TASK DETAILS
Lines in the data below that contain the word "href" are to be copied.

RECORD EXCERPTS
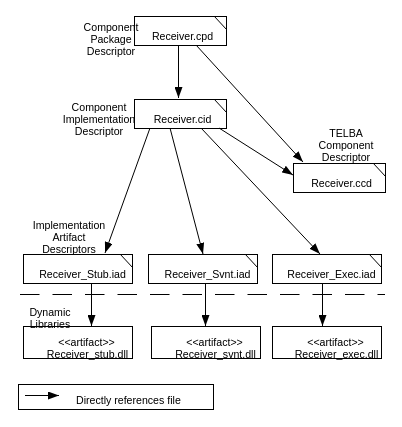
<!DOCTYPE html>
<html lang="en">
<head>
<meta charset="utf-8">
<title>Component descriptor references</title>
<style>
:root { --ink: #000; --paper: #fff; }
* { box-sizing: border-box; }
html, body { margin: 0; overflow: hidden; background: var(--paper); }
.diagram {
  position: relative; width: 402px; height: 427px; overflow: hidden;
  background: var(--paper); color: var(--ink);
  font: 10.6px/12px "Liberation Sans", Arial, sans-serif;
}
.connectors { position: absolute; inset: 0; stroke: var(--ink); fill: none; }
.connectors marker path { fill: var(--ink); stroke: none; }
.file, .artifact, .legend, .label { position: absolute; white-space: nowrap; }
.file, .artifact, .legend { border: 1px solid var(--ink); }
.file { width: 93px; height: 30px; padding: 13px 0 0 4px; text-align: center; }
.file.wide { width: 110px; padding-left: 9px; }
.file svg { position: absolute; top: -1px; right: -1px; stroke: var(--ink); }
.artifact { width: 110px; height: 33px; padding-top: 9px; text-align: center; }
.artifact span { display: block; }
.stereotype { padding-left: 17px; }
.library { padding-left: 19px; }
.legend { left: 18px; top: 384px; width: 196px; height: 26px; padding: 9px 0 0 57px; }
.label { width: 90px; text-align: center; }
</style>
</head>
<body>
<main class="diagram">
  <svg class="connectors" width="402" height="427" viewBox="0 0 402 427" aria-hidden="true">
    <defs>
      <marker id="arrowhead" markerUnits="userSpaceOnUse" markerWidth="12" markerHeight="8" refX="11" refY="4" orient="auto">
        <path d="M0 0L11 4L0 8Z"/>
      </marker>
    </defs>
    <g marker-end="url(#arrowhead)">
      <line x1="178.5" y1="45" x2="178.5" y2="98"/>
      <line x1="196" y1="45" x2="303" y2="162"/>
      <line x1="150" y1="128" x2="105" y2="253"/>
      <line x1="170" y1="128" x2="203" y2="254"/>
      <line x1="201" y1="128" x2="320" y2="254"/>
      <line x1="219" y1="128" x2="293" y2="175"/>
      <line x1="91.5" y1="283" x2="91.5" y2="326"/>
      <line x1="205.5" y1="283" x2="205.5" y2="326"/>
      <line x1="322.5" y1="283" x2="322.5" y2="326"/>
      <line x1="25" y1="395.5" x2="59" y2="395.5"/>
    </g>
    <line x1="20" y1="294.5" x2="385" y2="294.5" stroke-dasharray="19.5 13"/>
    <defs><path id="fold" d="M0 0L13 14"/></defs>
  </svg>

  <div class="file" style="left:134px;top:16px">Receiver.cpd<svg width="13" height="14"><use href="#fold"/></svg></div>
  <div class="file" style="left:134px;top:99px">Receiver.cid<svg width="13" height="14"><use href="#fold"/></svg></div>
  <div class="file" style="left:293px;top:163px">Receiver.ccd<svg width="13" height="14"><use href="#fold"/></svg></div>
  <div class="file wide" style="left:23px;top:254px">Receiver_Stub.iad<svg width="13" height="14"><use href="#fold"/></svg></div>
  <div class="file wide" style="left:148px;top:254px">Receiver_Svnt.iad<svg width="13" height="14"><use href="#fold"/></svg></div>
  <div class="file wide" style="left:272px;top:254px">Receiver_Exec.iad<svg width="13" height="14"><use href="#fold"/></svg></div>

  <div class="artifact" style="left:23px;top:326px"><span class="stereotype">&lt;&lt;artifact&gt;&gt;</span><span class="library">Receiver_stub.dll</span></div>
  <div class="artifact" style="left:151px;top:326px"><span class="stereotype">&lt;&lt;artifact&gt;&gt;</span><span class="library">Receiver_svnt.dll</span></div>
  <div class="artifact" style="left:272px;top:326px"><span class="stereotype">&lt;&lt;artifact&gt;&gt;</span><span class="library">Receiver_exec.dll</span></div>

  <div class="label" style="left:66px;top:21px">Component<br>Package<br>Descriptor</div>
  <div class="label" style="left:54px;top:101px">Component<br>Implementation<br>Descriptor</div>
  <div class="label" style="left:301px;top:127px">TELBA<br>Component<br>Descriptor</div>
  <div class="label" style="left:24px;top:219px">Implementation<br>Artifact<br>Descriptors</div>
  <div class="label" style="left:5px;top:306px">Dynamic<br>Libraries</div>

  <div class="legend">Directly references file</div>
</main>
</body>
</html>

ANSWER BELOW
  <div class="file" style="left:134px;top:16px">Receiver.cpd<svg width="13" height="14"><use href="#fold"/></svg></div>
  <div class="file" style="left:134px;top:99px">Receiver.cid<svg width="13" height="14"><use href="#fold"/></svg></div>
  <div class="file" style="left:293px;top:163px">Receiver.ccd<svg width="13" height="14"><use href="#fold"/></svg></div>
  <div class="file wide" style="left:23px;top:254px">Receiver_Stub.iad<svg width="13" height="14"><use href="#fold"/></svg></div>
  <div class="file wide" style="left:148px;top:254px">Receiver_Svnt.iad<svg width="13" height="14"><use href="#fold"/></svg></div>
  <div class="file wide" style="left:272px;top:254px">Receiver_Exec.iad<svg width="13" height="14"><use href="#fold"/></svg></div>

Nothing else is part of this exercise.